- Work item -
Lines containing the word "stroke" in the data below: say how many, with no other text.

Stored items
++++++++++++++++++++
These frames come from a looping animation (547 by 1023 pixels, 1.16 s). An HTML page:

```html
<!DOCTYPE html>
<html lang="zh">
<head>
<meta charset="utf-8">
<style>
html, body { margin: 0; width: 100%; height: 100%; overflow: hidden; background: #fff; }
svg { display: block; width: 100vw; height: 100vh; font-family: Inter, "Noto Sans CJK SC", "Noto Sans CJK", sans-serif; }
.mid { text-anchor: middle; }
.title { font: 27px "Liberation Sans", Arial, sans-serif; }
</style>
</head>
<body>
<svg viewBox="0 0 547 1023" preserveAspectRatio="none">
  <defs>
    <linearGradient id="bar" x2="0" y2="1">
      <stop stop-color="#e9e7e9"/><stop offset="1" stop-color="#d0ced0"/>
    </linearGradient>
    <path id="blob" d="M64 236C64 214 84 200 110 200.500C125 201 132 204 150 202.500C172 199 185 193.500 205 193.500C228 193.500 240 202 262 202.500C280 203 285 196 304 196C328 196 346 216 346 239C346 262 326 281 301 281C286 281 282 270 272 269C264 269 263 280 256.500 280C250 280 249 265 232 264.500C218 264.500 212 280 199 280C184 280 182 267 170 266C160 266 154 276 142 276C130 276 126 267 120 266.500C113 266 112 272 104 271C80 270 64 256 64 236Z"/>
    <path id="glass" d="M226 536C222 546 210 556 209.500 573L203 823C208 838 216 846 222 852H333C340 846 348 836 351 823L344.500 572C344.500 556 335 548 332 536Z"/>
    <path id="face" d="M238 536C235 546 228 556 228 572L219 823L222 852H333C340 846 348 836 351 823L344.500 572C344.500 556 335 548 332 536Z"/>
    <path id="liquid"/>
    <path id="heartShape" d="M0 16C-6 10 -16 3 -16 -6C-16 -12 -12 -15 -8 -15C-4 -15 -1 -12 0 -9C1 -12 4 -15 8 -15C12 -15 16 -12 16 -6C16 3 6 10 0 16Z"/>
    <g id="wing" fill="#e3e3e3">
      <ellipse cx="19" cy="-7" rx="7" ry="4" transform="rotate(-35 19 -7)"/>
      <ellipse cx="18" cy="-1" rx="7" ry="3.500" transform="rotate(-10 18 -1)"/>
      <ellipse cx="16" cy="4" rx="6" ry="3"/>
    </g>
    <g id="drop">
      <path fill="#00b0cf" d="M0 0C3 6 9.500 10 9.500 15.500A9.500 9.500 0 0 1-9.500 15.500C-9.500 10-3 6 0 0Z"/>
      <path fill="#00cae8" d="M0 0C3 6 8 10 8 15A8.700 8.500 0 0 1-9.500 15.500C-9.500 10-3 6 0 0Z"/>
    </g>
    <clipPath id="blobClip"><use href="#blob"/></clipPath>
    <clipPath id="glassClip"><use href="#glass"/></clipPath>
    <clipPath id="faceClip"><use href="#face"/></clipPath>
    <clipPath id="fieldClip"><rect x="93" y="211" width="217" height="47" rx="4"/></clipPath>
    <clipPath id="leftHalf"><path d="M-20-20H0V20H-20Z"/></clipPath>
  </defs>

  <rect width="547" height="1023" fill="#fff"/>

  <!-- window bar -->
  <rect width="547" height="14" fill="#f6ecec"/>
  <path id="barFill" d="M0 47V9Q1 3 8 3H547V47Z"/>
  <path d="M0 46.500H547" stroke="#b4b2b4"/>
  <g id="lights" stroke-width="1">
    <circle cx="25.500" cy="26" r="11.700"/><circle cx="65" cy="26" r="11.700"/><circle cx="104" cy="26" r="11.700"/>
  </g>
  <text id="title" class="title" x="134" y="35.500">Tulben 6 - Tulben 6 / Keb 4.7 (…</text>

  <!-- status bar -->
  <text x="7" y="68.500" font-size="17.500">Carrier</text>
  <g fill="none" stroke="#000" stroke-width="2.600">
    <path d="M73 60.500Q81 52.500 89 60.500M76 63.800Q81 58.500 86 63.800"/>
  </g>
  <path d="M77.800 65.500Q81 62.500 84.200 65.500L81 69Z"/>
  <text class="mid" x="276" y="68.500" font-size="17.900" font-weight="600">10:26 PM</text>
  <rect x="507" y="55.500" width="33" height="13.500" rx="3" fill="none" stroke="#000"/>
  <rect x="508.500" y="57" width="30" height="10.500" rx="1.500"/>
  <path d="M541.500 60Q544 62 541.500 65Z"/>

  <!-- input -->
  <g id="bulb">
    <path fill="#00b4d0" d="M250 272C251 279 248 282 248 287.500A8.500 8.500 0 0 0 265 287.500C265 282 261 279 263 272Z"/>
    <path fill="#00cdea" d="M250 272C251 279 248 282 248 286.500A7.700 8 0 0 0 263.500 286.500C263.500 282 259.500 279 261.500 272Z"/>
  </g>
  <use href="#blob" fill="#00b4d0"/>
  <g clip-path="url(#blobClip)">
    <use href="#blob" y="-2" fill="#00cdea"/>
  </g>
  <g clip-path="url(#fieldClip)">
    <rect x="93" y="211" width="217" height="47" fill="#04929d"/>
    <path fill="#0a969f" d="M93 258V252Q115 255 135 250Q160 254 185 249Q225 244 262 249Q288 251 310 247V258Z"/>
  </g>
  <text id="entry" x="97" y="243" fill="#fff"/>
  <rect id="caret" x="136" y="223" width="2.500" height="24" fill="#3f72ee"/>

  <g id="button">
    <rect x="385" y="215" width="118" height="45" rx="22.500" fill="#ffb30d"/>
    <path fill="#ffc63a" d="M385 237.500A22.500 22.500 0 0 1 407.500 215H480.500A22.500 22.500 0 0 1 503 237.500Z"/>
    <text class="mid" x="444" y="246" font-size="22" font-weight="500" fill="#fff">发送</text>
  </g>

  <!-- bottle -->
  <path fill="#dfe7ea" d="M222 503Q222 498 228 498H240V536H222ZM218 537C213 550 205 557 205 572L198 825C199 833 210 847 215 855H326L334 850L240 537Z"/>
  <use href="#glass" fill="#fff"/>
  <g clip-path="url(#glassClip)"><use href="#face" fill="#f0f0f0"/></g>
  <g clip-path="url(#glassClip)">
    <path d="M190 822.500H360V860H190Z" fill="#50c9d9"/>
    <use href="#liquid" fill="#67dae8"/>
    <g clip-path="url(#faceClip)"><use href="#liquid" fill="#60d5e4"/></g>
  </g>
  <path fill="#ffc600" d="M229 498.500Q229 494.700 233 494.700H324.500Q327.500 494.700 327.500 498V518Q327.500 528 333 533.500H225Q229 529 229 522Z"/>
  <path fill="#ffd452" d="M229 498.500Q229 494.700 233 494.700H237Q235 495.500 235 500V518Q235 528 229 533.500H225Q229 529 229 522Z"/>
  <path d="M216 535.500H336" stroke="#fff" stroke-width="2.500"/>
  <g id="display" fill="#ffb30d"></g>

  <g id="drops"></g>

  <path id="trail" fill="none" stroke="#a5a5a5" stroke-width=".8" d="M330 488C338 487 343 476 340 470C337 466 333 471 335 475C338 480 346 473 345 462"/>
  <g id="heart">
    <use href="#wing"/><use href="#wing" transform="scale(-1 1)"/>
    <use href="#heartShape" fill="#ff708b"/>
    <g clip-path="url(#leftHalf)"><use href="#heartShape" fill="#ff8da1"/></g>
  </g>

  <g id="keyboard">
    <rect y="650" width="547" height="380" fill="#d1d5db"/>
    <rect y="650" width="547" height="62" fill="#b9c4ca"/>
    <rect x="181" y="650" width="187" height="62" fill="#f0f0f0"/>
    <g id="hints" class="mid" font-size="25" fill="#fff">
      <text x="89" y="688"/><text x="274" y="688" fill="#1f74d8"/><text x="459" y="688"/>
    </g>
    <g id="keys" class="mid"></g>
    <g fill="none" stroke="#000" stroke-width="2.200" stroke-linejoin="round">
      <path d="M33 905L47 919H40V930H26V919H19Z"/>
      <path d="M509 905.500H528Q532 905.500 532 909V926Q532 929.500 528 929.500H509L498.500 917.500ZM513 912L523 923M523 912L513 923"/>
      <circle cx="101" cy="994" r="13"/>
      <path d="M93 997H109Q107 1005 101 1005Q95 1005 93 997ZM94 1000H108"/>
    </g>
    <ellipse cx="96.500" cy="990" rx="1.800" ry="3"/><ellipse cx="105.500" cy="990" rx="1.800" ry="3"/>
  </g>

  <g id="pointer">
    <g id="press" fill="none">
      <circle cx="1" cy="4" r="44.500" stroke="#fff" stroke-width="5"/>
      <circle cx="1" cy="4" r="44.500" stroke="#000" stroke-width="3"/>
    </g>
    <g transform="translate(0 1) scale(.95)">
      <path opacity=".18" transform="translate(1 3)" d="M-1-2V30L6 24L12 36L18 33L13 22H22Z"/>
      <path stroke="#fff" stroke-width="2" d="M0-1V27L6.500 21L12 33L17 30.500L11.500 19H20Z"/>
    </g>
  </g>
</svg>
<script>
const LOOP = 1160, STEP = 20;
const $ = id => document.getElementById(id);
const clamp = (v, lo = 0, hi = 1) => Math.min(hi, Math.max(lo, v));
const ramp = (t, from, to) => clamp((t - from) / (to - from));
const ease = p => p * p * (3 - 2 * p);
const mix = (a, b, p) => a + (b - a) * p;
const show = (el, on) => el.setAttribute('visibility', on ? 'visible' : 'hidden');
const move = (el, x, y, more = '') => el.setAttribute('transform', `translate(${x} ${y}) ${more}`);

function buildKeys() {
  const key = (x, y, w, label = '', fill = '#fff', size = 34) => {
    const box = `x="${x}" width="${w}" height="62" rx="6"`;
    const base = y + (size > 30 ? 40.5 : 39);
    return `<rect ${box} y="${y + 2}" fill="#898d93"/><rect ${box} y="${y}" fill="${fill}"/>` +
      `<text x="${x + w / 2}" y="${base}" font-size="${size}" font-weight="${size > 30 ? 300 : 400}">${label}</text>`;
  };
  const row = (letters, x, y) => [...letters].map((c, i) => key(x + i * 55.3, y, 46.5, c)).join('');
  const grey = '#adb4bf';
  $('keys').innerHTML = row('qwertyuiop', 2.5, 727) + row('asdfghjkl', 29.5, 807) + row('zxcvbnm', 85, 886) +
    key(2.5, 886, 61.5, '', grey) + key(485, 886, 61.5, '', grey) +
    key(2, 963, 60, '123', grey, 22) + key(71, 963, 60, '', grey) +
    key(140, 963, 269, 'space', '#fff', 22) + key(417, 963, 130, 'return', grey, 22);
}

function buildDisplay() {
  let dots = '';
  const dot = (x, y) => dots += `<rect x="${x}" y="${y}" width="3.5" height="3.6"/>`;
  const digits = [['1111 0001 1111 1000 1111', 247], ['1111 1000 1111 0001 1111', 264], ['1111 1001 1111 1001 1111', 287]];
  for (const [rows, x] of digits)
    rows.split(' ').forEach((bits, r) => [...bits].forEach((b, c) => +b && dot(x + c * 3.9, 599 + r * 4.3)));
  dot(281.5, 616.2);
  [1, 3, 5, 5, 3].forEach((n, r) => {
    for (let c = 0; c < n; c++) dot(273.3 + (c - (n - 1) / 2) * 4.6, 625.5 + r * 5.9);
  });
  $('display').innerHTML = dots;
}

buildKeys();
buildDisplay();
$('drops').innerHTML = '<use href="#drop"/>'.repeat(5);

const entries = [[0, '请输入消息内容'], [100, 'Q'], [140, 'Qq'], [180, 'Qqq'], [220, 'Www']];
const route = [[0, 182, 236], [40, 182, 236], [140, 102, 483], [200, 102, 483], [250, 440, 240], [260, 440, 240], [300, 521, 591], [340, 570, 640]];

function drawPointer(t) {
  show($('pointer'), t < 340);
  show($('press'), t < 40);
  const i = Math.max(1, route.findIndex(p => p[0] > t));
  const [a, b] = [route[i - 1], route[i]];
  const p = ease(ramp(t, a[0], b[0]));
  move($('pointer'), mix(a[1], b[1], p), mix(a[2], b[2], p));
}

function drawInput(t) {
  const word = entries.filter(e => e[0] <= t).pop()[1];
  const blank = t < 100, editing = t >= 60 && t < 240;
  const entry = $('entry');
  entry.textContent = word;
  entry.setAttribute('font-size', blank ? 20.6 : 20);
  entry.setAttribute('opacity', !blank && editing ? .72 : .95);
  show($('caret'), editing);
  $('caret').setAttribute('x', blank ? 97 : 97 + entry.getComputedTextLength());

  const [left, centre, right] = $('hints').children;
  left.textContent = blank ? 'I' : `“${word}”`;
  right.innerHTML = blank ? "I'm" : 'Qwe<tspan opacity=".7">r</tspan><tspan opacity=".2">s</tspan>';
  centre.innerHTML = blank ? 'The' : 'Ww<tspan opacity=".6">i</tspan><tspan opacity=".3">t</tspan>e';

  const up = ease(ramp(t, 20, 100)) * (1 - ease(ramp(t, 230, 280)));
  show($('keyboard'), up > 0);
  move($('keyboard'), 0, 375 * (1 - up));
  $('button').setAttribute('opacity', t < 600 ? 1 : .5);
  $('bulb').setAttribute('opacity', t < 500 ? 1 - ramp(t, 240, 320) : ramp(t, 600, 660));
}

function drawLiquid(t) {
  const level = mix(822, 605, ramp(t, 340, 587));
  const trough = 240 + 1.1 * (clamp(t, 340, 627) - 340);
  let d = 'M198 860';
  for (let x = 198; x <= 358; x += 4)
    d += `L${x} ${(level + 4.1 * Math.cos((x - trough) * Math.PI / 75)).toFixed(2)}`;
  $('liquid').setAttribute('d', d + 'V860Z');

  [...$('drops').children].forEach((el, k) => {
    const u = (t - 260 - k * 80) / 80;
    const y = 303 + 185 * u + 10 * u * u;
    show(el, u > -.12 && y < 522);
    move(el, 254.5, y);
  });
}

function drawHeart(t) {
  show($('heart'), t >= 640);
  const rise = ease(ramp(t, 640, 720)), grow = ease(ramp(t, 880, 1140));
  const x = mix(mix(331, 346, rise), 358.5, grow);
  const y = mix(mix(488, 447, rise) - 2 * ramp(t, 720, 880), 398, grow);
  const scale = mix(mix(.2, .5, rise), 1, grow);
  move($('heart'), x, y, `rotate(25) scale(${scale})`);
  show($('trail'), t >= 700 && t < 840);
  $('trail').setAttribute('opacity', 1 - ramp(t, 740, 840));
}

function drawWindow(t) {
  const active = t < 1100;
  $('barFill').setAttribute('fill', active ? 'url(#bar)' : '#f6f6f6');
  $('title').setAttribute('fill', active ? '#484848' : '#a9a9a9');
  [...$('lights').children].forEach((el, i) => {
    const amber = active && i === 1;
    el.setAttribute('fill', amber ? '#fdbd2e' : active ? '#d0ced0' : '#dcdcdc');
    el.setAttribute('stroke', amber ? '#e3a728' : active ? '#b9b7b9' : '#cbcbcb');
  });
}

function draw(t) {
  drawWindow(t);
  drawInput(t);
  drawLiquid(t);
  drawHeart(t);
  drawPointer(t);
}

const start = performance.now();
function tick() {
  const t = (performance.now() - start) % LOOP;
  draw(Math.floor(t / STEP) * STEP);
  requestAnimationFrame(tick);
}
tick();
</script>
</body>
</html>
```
++++++++++++++++++++
- Solution below -
11